A new programme at the school will see pupils design robots during art lessons and learn about their inner workings during science class.
The infusion of robotics into the curriculum comes after Chua Chu Kang Primary was named on Wednesday as one of 17 schools with what education officials called a 'distinctive character'. The primary schools will be given $150,000 over three years to develop these strengths.
Another nine secondary schools have also been awarded Niche Programme status this year.
These schools join the group of 37 primary and secondary institutions identified between 2005 and last year.
Some of the niche areas include rope skipping at Hong Wen School in Victoria Street, guzheng at North View Primary in Yishun, and rock climbing at Springfield Secondary in Tampines.

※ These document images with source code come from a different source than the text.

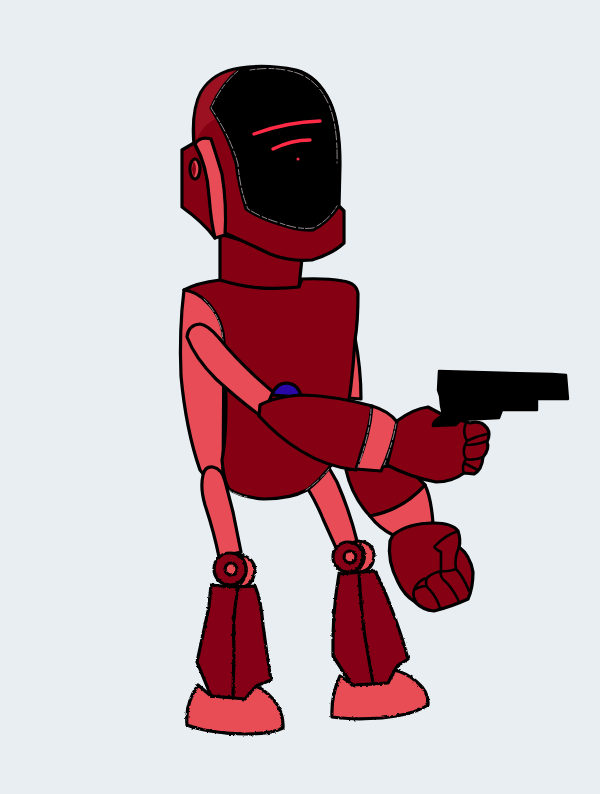
<!DOCTYPE html>
<html lang="en">
<head>
<meta charset="utf-8">
<title>Red robot</title>
<style>
:root{--paper:#e8eef2;--armor:#850013;--joint:#e84d57;--ink:#000;--glint:#ff2a45;--core:#2a08a8;--seam:#b9aeb2}
html,body{margin:0;height:100%;overflow:hidden;background:var(--paper)}
svg{display:block;width:600px;height:794px}
.robot{stroke:var(--ink);stroke-width:3.2;stroke-linejoin:round;stroke-linecap:round}
.armor{fill:var(--armor)}
.joint{fill:var(--joint)}
.line{fill:none}
.solid{fill:var(--ink)}
.core{fill:var(--core)}
.seam{fill:none;stroke:var(--seam);stroke-width:.8;stroke-dasharray:5 2 9 3}
.glint{fill:none;stroke:var(--glint);stroke-width:3.4}
.rough{filter:url(#rough-edge)}
</style>
</head>
<body>
<svg viewBox="0 0 600 794" role="img" aria-label="Red robot with a black visor aiming a pistol">
<defs>
<filter id="rough-edge" x="-10%" y="-10%" width="120%" height="120%">
<feTurbulence type="fractalNoise" baseFrequency=".35" numOctaves="1" seed="4"/>
<feDisplacementMap in="SourceGraphic" scale="3" xChannelSelector="R" yChannelSelector="G"/>
</filter>
</defs>
<rect width="600" height="794" fill="var(--paper)"/>
<g class="robot">

<g id="far-arm">
<path class="joint" d="M355 338Q361 368 361 399L348 398Z"/>
<path class="armor" d="M346 470Q352 497 370 516Q403 510 425 485L414 474L390 466Z"/>
<path class="joint" d="M370 516Q403 510 425 485Q431 497 433 523Q410 524 393 535Q379 528 370 516Z"/>
<path class="armor" d="M393 535Q408 523 434 523Q452 523 458 531Q461 540 459 547Q470 555 473 572Q473 588 468 599Q453 606 434 611Q423 610 415 602Q404 595 398 582Q387 561 390 541Z"/>
<path class="line" d="M458 531Q444 536 435 546Q433 548 441 552L441 571Q432 573 427 578M459 547Q454 559 456 569Q448 572 441 571M456 569Q463 576 469 591M441 571Q439 577 447 583Q455 592 459 602M427 578Q424 586 430 590Q437 598 440 608M427 578Q418 580 414 590Q412 597 417 603M414 590Q420 586 427 586" stroke-width="2.6"/>
</g>

<g id="far-leg">
<path class="joint" d="M308 489Q317 504 323 519L337 550L357 541Q350 512 337 482L329 468Z"/>
<g class="rough">
<path class="joint" d="M356 541Q372 541 374 554Q374 570 360 572L350 570Z"/>
<circle class="armor" cx="348" cy="557" r="15"/>
<circle class="joint" cx="350" cy="557" r="6"/>
<path class="line" d="M360 544Q370 556 360 569" stroke-width="2"/>
<path class="joint" d="M340 676Q331 695 332 717Q352 720 382 718Q412 715 428 705Q429 692 417 682Q407 673 394 670L374 684L352 684Z"/>
<path class="armor" d="M339 574L375 571Q384 588 392 610Q402 636 408 659L397 666L388 683L352 685L333 656Q332 614 339 574Z"/>
<path class="line" d="M359 573Q361 610 365 637L373 683"/>
</g>
</g>

<g id="neck">
<path class="armor" d="M220 234V281Q258 292 299 287L302 258Z"/>
</g>

<g id="torso">
<path class="joint" d="M184 290Q193 287 208 303Q223 318 224 340L223 486Q209 484 200 470Q186 430 181 376Q179 330 184 290Z"/>
<path class="armor" d="M184 290Q196 283 220 280Q258 292 299 287L302 279Q326 278 343 281Q357 283 358 294Q358 322 355 340Q352 390 344 430Q340 455 329 468Q318 482 307 490Q290 499 264 499Q240 497 229 489Q224 482 222 460Q226 440 226 400L224 345Q224 320 208 303Q196 291 184 290Z"/>
<path class="seam" d="M204 299Q224 320 223 346M227 489Q236 495 247 497M306 490Q320 480 329 469"/>
<path class="core" d="M272 395Q276 383 287 383Q299 384 301 397Z"/>
</g>

<g id="near-leg">
<path class="joint" d="M203 475Q205 466 213 467Q222 469 225 481L233 512L241 552L219 557Q214 532 205 505Q200 488 203 475Z"/>
<g class="rough">
<path class="joint" d="M236 554Q254 556 255 570Q253 586 242 587L232 584Z"/>
<circle class="armor" cx="230" cy="569" r="16"/>
<circle class="joint" cx="231" cy="569" r="6"/>
<path class="line" d="M242 557Q252 571 241 584" stroke-width="2"/>
<path class="joint" d="M198 685Q185 704 187 725Q207 733 245 734Q271 734 283 728Q284 712 273 699Q264 689 255 686L245 698L211 696Z"/>
<path class="armor" d="M211 585Q232 588 255 586Q261 600 263 625Q267 655 271 680L256 686L245 699L211 696L197 662Q204 630 209 606Z"/>
<path class="line" d="M238 588Q232 620 234 650L233 697"/>
</g>
</g>

<g id="near-arm">
<path class="joint" d="M187 337Q188 325 200 324Q208 325 219 338Q240 364 273 392L262 417Q240 401 216 379Q195 358 187 337Z"/>
<path class="armor" d="M260 405Q274 397 302 395Q336 396 372 406Q370 428 362 449L356 470Q327 467 301 451Q278 437 259 416Z"/>
<path class="joint" d="M372 406Q389 411 397 422Q391 450 381 471L356 469Q370 435 372 406Z"/>
<path class="armor" d="M397 421Q413 409 428 407L445 416L470 423Q481 420 487 428Q491 434 487 442Q490 449 483 457Q482 470 474 474L464 473Q452 482 436 482Q410 477 387 465Q393 444 397 421Z"/>
<path class="line" d="M466 423Q462 432 467 441Q461 451 466 459Q461 467 464 473M467 441Q477 436 487 434M466 459Q474 461 483 457M466 445Q477 445 487 441M464 463L478 470" stroke-width="2.6"/>
<path class="seam" d="M371 409Q370 432 358 467M396 424Q392 446 384 465"/>
</g>

<g id="pistol">
<path class="solid" d="M439 371L552 374L566 375L568 399H537V410H502L499 418L461 420L456 425L433 426Q432 421 443 415L441 406L440 396L438 390Z" stroke-width="2.4"/>
</g>

<g id="helmet">
<path class="armor" d="M194 145Q191 111 201 92Q213 72 240 68Q266 64 296 70Q318 76 330 102Q340 124 340 164L339 206L344 211V243Q332 254 312 260Q290 262 270 254Q245 242 225 233Q200 200 194 145Z"/>
<path class="joint" d="M201 94Q211 74 238 70Q222 83 210 108L215 119Q199 128 197 142Q192 111 201 94Z" stroke="none" opacity=".22"/>
<path class="solid" d="M240 69Q268 65 296 71Q318 77 330 103Q340 126 339 164L338 207Q328 222 313 230Q299 231 279 224Q259 218 246 209Q239 186 236 163Q229 137 211 108Q221 84 240 69Z"/>
<path class="seam" d="M238 71Q222 84 211 108Q231 138 238 164Q240 190 248 209Q262 218 280 223Q299 230 313 228Q328 221 337 206M250 70Q276 66 297 73Q318 80 329 105Q338 127 337 163"/>
<g id="visor-glints">
<path class="glint" d="M254 134Q286 122 320 121"/>
<path class="glint" d="M273 149Q291 140 310 140"/>
<circle cx="298" cy="159" r="1.5" fill="var(--glint)" stroke="none"/>
</g>
</g>

<g id="ear-piece">
<path class="armor" d="M182 150L194 143Q206 164 209 190L215 238Q203 222 182 207Z"/>
<path class="joint" d="M195 144Q200 136 211 139Q216 154 222 174Q227 205 225 235L215 238Q211 222 209 196Q207 165 195 144Z"/>
<ellipse class="joint" cx="195" cy="169" rx="5" ry="10"/>
<path class="armor" d="M194 161Q198 169 194 177Q190 169 194 161Z" stroke="none"/>
</g>

</g>
</svg>
</body>
</html>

Senior Minister of State for Education and National Development Grace Fu, who announced the latest batch of schools on Wednesday, said she was encouraged to see many institutions coming up with good ideas to develop students' potential.
'The fact that many students are excited by the opportunities is testament to the programme,' she said.
She encouraged schools to work with one another. For example, primary schools could tie up with secondary schools and polytechnics to develop their niche.
'The main objective is to develop students' abilities at a young age. I would like to see the effort being carried through subsequently. If there can be better cooperation and coordination, that would bring us greater mileage,' she said.
The teachers and pupils at Chua Chu Kang Primary are excited about the classes in robotics, which is currently a co-curricular activity.
Pilot classes will start in July and the programme proper will be rolled out next year.
The school has been the champion at the National Junior Robotics Competition for the last two years and has thrice represented Singapore at the World Robotics Olympiad.
Mr Eddy Chua, 49, one of the teachers in charge of robotics, said the school will focus on collaborating with other institutions, both locally and overseas.
One of the pupils in the club, 13-year-old Javier Seh, said he enjoys the sense of accomplishment that comes with bringing robots to life.
'I get frustrated when the robot doesn't move properly, but I like working with my friends to figure things out,' said the Primary 6 pupil.
'I think robotics is something I will enjoy doing even when I grow old.'
This article was first published in The Straits Times on Apr 25, 2008.